WORK TO COMPLETE:
Give again exactly the lines that run from the start of the records to the line holding "--blue: #3ba5dd;", both ends counted. Do not include the pictures.

** DATA SECTION follows **

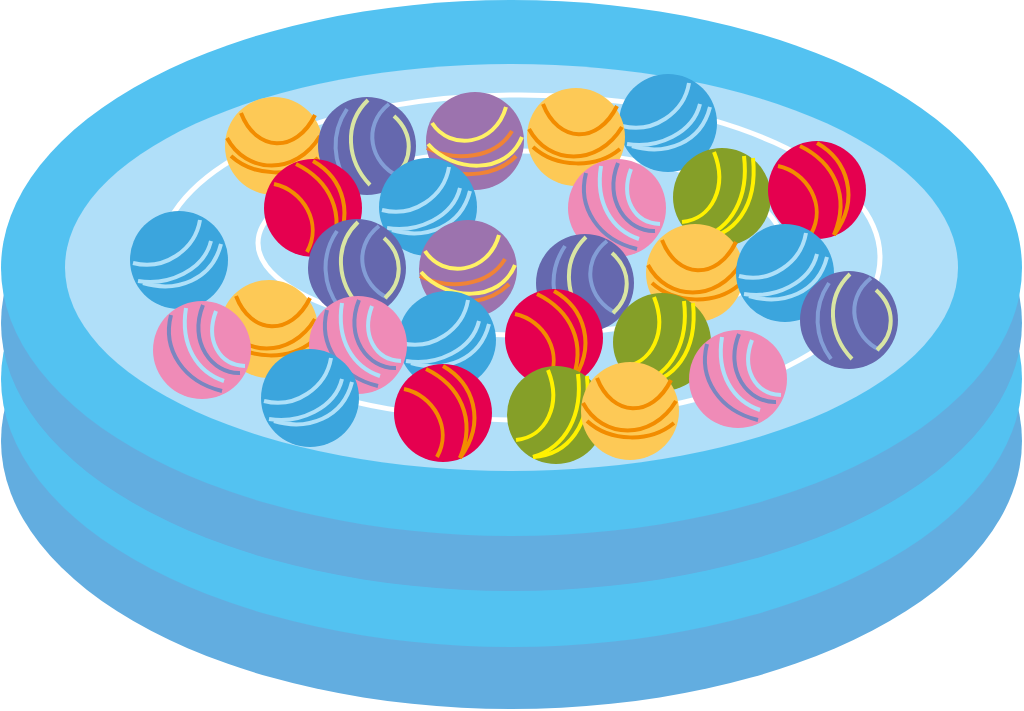
<!DOCTYPE html>
<html lang="en">
<head>
<meta charset="utf-8">
<title>Paddling pool with water balloons</title>
<style>
:root {
  --pool-light: #53c2f1;
  --pool-dark: #62ade0;
  --water: #b0dff9;
  --ripple: #ffffff;
  --blue: #3ba5dd;
  --blue-line: #aee0f9;
  --yellow: #fdc956;
  --orange-line: #f28c00;
  --red: #e5004f;
  --green: #859f28;
  --lemon-line: #fff100;
  --indigo: #6568ae;
  --indigo-line: #839dd6;
  --pale-line: #d9e5a3;
  --purple: #9c73ae;
  --cream-line: #fff265;
  --tangerine-line: #f08336;
  --pink: #ef8bb7;
  --slate-line: #7a86c0;
}
html, body { margin: 0; height: 100%; overflow: hidden; background: #fff; }
svg { display: block; width: 1024px; height: 711px; }
.light { fill: var(--pool-light); }
.dark { fill: var(--pool-dark); }
.water { fill: var(--water); }
.ripple { fill: none; stroke: var(--ripple); stroke-width: 5; }
.stripes { fill: none; stroke-width: 4; }
</style>
</head>
<body>
<svg viewBox="0 0 1024 711" role="img" aria-label="Inflatable pool filled with colourful striped water balloons">
  <defs>
    <g id="blue">
      <circle r="49" fill="var(--blue)"/>
      <g class="stripes" stroke="var(--blue-line)">
        <path d="M21-40C16-10-15 11-46 3"/>
        <path d="M32-19C25 10-10 26-41 21"/>
        <path d="M42-16C33 20-2 33-36 23"/>
      </g>
    </g>
    <g id="yellow">
      <circle r="49" fill="var(--yellow)"/>
      <g class="stripes" stroke="var(--orange-line)">
        <path d="M-33-33C-18 6 22 8 41-31"/>
        <path d="M-47-8C-28 28 22 30 46-10"/>
        <path d="M-43 10C-20 31 20 32 44 12"/>
      </g>
    </g>
    <g id="red">
      <circle r="49" fill="var(--red)"/>
      <g class="stripes" stroke="var(--orange-line)">
        <path d="M-39-24C-10-18 10 15-6 44"/>
        <path d="M-17-44C16-28 34 5 17 45"/>
        <path d="M0-47C30-30 44 8 17 45"/>
      </g>
    </g>
    <g id="green">
      <circle r="49" fill="var(--green)"/>
      <g class="stripes" stroke="var(--lemon-line)">
        <path d="M-8-45C6-10-10 22-40 25"/>
        <path d="M22-41C27 0 10 32-23 42"/>
        <path d="M31-39C36 10 12 40-23 42"/>
      </g>
    </g>
    <g id="indigo">
      <circle r="49" fill="var(--indigo)"/>
      <g class="stripes">
        <path stroke="var(--indigo-line)" d="M-20-37C-37-12-34 18-18 39"/>
        <path stroke="var(--pale-line)" d="M1-46C-24-22-20 15 3 39"/>
        <path stroke="var(--indigo-line)" d="M22-42C-6-20 4 18 31 30"/>
        <path stroke="var(--pale-line)" d="M27-30C47-12 46 14 28 30"/>
      </g>
    </g>
    <g id="purple">
      <circle r="49" fill="var(--purple)"/>
      <g class="stripes">
        <path stroke="var(--cream-line)" d="M-43-18C-25 10 20 5 31-34"/>
        <path stroke="var(--tangerine-line)" d="M-48 7C-20 21 20 18 37-10"/>
        <path stroke="var(--cream-line)" d="M-47 3C-22 32 32 34 47-4"/>
        <path stroke="var(--tangerine-line)" d="M-38 28C-10 37 22 35 41 15"/>
      </g>
    </g>
    <g id="pink">
      <circle r="49" fill="var(--pink)"/>
      <g class="stripes">
        <path stroke="var(--slate-line)" d="M-31-35C-40 0-18 32 20 41"/>
        <path stroke="var(--blue-line)" d="M-16-42C-22-5-5 22 22 31"/>
        <path stroke="var(--slate-line)" d="M1-45C-14-8 10 24 38 23"/>
        <path stroke="var(--blue-line)" d="M14-39C3-10 17 15 43 16"/>
      </g>
    </g>
  </defs>

  <g id="pool">
    <ellipse class="dark" cx="511.5" cy="441" rx="510.5" ry="268"/>
    <ellipse class="light" cx="511.5" cy="379" rx="510.5" ry="268"/>
    <ellipse class="dark" cx="511.5" cy="323" rx="510.5" ry="268"/>
    <ellipse class="light" cx="511.5" cy="268" rx="510.5" ry="268"/>
    <ellipse class="water" cx="511.5" cy="267.5" rx="446.5" ry="203.5"/>
    <ellipse class="ripple" cx="520" cy="257.5" rx="360" ry="162.5"/>
    <ellipse class="ripple" cx="520" cy="243" rx="262" ry="92"/>
  </g>

  <g id="balloons">
    <use href="#yellow" x="274" y="146"/>
    <use href="#indigo" x="367" y="146"/>
    <use href="#purple" x="475" y="141"/>
    <use href="#blue" x="668" y="123"/>
    <use href="#yellow" x="576" y="137"/>
    <use href="#red" x="313" y="208"/>
    <use href="#blue" x="428" y="207"/>
    <use href="#pink" x="617" y="208"/>
    <use href="#green" x="722" y="197"/>
    <use href="#red" x="817" y="190"/>
    <use href="#blue" x="179" y="260"/>
    <use href="#indigo" x="357" y="268"/>
    <use href="#purple" x="468" y="269"/>
    <use href="#indigo" x="585" y="283"/>
    <use href="#yellow" x="695" y="273"/>
    <use href="#blue" x="785" y="273"/>
    <use href="#indigo" x="849" y="320"/>
    <use href="#yellow" x="269" y="329"/>
    <use href="#blue" x="447" y="340"/>
    <use href="#pink" x="358" y="345"/>
    <use href="#pink" x="202" y="350"/>
    <use href="#red" x="554" y="338"/>
    <use href="#green" x="662" y="342"/>
    <use href="#pink" x="738" y="379"/>
    <use href="#blue" x="310" y="398"/>
    <use href="#red" x="443" y="413"/>
    <use href="#green" x="556" y="415"/>
    <use href="#yellow" x="630" y="411"/>
  </g>
</svg>
</body>
</html>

** End of DATA SECTION **

SOLUTION TO THIS PROBLEM:
<!DOCTYPE html>
<html lang="en">
<head>
<meta charset="utf-8">
<title>Paddling pool with water balloons</title>
<style>
:root {
  --pool-light: #53c2f1;
  --pool-dark: #62ade0;
  --water: #b0dff9;
  --ripple: #ffffff;
  --blue: #3ba5dd;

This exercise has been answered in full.